"We are changing our approach to governing by putting citizens at the centre of our Web services and making government data and information more freely available," Clark said. "Open government is about sharing information and giving British Columbians more opportunities to participate in decisions that make a difference in their lives."

The site,, hosts a collection of almost 2,500 data sets in a broad range of areas, including educational statistics, fish stocks, carbon emissions, cancer rates and even old-growth management areas. Interested citizens can use the data as they wish, from simply looking up figures to doing deep research, analysis and application development. While it may be on the provincial leading edge, it echoes similar open data initiatives elsewhere:

- The State of Louisiana opened up its previously limited-access mapping and aerial photography databases to the online community. Citizen-developers subsequently leveraged Google Earth and similar open-source mapping technologies to help the government build a state-wide emergency response and disaster relief application.

- In New Zealand, the national police force set up a wiki site to collect input into a new piece of law enforcement legislation. Citizen feedback was subsequently used to help create the New Zealand Policing Act.

- Closer to home, the Toronto Transit Commission has taken a leading role in encouraging citizen involvement in Web-based application development. It hosted TransitCamp — a collaborative session with bloggers and developers designed to solicit ideas to improve transit service — and later released schedule and real-time GPS data to citizen-developers. The result: Web and mobile applications that help transit users get more out of the system.

In all of these cases, the government agencies themselves may very well have been able to develop the same applications. But given the well-worn constraints of public sector bureaucracies following traditional application development practices, the results would have been projects delivered years-late and over budget.

Instead, governments are increasingly giving citizens free rein to do as they wish with previously inaccessible data. Costs are significantly reduced as big, conventional IT projects are replaced by more on-the-fly approaches to resource management. Timelines are also cut down to size thanks to the use of agile development methods and more collaborative models. Crowdsourcing also maximizes the use of newer technologies, thanks to home-based developers looking to market their prowess to a broader audience.

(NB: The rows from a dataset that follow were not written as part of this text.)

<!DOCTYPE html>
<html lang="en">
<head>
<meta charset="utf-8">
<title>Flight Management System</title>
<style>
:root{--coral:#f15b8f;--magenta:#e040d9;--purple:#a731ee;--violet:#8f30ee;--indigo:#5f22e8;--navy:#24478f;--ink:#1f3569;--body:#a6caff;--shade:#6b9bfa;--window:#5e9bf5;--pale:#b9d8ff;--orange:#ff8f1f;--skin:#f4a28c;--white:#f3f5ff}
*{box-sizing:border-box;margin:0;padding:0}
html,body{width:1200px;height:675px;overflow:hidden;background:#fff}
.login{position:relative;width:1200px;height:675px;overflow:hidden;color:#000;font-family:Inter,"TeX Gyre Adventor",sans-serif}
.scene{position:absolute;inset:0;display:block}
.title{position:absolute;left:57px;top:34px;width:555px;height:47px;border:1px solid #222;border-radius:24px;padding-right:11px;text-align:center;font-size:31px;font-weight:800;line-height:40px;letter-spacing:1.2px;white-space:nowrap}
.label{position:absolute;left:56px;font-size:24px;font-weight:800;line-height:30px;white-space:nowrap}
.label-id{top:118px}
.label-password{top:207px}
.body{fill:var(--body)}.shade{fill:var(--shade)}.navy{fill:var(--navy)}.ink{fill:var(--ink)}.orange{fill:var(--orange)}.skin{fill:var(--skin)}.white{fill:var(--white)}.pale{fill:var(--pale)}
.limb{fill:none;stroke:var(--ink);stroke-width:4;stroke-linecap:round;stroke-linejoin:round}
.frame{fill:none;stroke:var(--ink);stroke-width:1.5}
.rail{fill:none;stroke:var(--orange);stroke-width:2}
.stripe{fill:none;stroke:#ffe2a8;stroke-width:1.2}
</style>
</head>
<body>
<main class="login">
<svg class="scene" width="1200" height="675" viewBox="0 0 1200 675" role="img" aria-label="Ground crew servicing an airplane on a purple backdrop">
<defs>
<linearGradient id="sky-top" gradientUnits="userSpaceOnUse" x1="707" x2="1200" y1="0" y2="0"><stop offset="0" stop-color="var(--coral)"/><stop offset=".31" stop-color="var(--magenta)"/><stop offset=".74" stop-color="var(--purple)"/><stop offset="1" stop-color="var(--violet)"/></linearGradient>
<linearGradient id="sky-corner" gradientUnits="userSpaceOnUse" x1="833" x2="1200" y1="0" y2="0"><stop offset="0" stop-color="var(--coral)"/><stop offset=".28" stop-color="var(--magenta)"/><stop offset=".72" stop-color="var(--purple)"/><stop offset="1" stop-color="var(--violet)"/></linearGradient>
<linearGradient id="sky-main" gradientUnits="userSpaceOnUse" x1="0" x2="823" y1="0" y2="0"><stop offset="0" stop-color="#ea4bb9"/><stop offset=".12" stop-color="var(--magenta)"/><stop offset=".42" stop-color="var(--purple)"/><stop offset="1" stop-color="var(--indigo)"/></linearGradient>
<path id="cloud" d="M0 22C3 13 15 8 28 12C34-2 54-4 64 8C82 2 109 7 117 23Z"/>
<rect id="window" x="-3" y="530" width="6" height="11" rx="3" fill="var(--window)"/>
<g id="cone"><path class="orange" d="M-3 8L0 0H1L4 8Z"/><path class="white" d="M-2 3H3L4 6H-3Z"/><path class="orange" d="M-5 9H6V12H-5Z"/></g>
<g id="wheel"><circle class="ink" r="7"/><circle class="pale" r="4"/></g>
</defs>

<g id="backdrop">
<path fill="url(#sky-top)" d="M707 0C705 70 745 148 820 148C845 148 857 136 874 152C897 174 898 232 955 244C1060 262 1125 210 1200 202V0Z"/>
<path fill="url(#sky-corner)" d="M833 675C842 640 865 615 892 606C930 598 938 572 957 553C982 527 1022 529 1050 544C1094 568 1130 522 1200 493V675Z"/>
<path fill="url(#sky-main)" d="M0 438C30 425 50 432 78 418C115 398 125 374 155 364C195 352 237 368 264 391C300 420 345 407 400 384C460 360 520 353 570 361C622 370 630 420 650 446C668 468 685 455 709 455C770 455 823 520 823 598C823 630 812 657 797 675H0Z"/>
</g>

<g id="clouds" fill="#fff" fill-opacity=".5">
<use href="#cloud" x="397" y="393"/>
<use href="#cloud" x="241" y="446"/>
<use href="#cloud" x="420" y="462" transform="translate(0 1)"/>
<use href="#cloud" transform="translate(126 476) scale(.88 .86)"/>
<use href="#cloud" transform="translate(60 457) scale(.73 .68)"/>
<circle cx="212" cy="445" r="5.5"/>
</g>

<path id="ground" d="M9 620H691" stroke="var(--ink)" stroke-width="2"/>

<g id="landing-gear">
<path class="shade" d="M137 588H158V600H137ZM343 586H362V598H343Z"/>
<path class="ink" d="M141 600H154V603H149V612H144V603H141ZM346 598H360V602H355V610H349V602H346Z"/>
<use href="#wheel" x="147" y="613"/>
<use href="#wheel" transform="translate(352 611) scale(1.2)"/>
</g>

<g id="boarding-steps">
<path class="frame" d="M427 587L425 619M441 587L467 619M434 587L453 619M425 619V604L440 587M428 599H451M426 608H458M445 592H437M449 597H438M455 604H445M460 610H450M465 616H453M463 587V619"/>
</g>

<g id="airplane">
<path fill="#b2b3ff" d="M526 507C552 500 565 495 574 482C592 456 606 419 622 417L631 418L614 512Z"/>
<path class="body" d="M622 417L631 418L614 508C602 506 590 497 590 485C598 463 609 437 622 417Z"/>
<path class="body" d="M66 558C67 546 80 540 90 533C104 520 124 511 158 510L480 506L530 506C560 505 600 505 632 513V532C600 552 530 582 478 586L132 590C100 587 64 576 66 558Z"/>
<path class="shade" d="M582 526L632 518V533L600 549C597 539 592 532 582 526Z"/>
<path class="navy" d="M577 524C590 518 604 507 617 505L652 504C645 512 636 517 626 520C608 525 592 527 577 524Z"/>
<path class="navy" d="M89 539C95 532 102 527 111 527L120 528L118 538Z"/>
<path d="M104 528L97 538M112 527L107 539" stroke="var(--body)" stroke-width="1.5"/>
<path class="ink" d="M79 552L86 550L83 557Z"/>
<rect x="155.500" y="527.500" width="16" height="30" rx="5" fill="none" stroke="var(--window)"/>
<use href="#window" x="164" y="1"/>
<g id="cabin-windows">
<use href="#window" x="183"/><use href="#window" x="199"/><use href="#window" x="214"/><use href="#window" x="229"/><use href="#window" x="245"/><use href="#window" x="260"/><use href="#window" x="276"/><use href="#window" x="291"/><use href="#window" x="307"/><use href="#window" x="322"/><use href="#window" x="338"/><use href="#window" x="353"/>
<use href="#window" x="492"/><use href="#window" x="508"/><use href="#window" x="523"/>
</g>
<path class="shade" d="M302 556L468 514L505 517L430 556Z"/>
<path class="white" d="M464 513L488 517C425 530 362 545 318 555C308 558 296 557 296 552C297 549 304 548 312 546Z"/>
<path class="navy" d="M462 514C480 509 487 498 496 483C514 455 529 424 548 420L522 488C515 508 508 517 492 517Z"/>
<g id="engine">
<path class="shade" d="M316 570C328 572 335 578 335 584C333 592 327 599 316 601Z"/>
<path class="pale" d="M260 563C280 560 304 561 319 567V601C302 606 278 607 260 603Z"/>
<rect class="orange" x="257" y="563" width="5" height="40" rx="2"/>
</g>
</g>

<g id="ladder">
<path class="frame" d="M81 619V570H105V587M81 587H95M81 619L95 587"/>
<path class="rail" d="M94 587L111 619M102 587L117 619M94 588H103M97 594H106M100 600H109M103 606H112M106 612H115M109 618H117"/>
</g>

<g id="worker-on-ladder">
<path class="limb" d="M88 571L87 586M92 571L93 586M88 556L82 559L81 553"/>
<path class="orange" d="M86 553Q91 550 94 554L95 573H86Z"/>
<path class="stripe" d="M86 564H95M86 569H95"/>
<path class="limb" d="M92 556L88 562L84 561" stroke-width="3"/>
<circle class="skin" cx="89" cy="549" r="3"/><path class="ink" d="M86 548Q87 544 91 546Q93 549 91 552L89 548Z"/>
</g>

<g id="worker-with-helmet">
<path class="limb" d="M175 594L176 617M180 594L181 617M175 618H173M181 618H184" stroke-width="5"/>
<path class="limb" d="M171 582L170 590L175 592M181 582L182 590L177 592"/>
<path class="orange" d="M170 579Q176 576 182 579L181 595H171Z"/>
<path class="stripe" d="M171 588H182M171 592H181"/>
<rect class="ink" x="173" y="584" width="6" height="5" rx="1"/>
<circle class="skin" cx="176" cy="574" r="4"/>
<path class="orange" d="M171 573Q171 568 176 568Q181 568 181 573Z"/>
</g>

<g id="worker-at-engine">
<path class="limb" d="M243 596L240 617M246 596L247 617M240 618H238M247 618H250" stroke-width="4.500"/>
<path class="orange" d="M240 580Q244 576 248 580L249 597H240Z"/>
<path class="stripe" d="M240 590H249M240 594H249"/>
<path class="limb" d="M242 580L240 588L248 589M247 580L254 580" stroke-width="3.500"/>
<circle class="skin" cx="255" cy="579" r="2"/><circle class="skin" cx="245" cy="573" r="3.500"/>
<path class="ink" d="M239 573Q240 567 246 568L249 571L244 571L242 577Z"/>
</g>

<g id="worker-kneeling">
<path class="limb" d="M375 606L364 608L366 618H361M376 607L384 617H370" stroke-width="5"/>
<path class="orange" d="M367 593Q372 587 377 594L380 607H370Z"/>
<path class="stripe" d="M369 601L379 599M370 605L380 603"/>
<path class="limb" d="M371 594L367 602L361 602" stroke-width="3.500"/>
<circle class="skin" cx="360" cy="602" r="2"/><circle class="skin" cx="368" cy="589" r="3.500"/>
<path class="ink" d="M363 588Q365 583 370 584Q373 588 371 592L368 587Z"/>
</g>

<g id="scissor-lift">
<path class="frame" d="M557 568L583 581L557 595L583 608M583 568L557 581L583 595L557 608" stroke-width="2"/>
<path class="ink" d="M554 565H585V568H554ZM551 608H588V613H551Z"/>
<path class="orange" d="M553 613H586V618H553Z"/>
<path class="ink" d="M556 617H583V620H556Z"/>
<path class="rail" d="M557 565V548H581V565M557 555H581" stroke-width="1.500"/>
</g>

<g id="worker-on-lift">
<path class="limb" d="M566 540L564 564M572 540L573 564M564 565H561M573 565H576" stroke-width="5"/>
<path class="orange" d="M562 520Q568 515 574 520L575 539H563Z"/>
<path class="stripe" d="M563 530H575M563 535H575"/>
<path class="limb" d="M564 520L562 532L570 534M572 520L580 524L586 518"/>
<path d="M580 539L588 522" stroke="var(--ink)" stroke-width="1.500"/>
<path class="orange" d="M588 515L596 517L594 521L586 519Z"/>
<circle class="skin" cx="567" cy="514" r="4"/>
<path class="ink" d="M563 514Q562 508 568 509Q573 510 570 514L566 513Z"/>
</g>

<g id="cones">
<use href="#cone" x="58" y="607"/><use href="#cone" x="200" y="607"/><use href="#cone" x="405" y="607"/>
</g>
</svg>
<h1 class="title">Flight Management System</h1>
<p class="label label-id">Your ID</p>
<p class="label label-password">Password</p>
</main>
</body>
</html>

This all translates into more bang for the public buck.

Proponents of open data initiatives claim they increase government efficiency and effectiveness by encouraging greater levels of citizen participation in the creation and delivery of public services. But in light of the just-completed U.S. deal to restructure its debt ceiling and begin trimming the federal budget, it's difficult to ignore the cost side of the equation, as well.

As governments on both sides of the border find themselves increasingly pressured to deliver the same — or more — services for less, open data and so-called Government 2.0-based initiatives could hold the key to taxpayers having their cake and eating it, too. As government shrinks, citizens willingly take up the slack using rapidly evolving development and social media tools.

Open government isn't just a philosophical concept designed to drive democracy.

It's really about leveraging technology — and technologically enabled citizens — to do more with less. By throwing data out there and seeing what develops, governments can reduce spend and enable business in ways they simply wouldn't be able to do if they functioned conventionally. They can leverage the motivations and skills of interested members of the public to create value that conventionally hired departmental resources have never been able to achieve; at least not at this level of efficiency.

While Wall Street and Bay Street investors may not take much notice because such public sector initiatives don't have much affect on share values today, they may want to keep open government on their radar.

After all, markets that function within provinces and countries that are Government 2.0-savvy will ultimately be more agile than those that aren't. Which, I gather, is a big draw for future investment.

Carmi Levy is a London, Ont.-based independent technology analyst and journalist.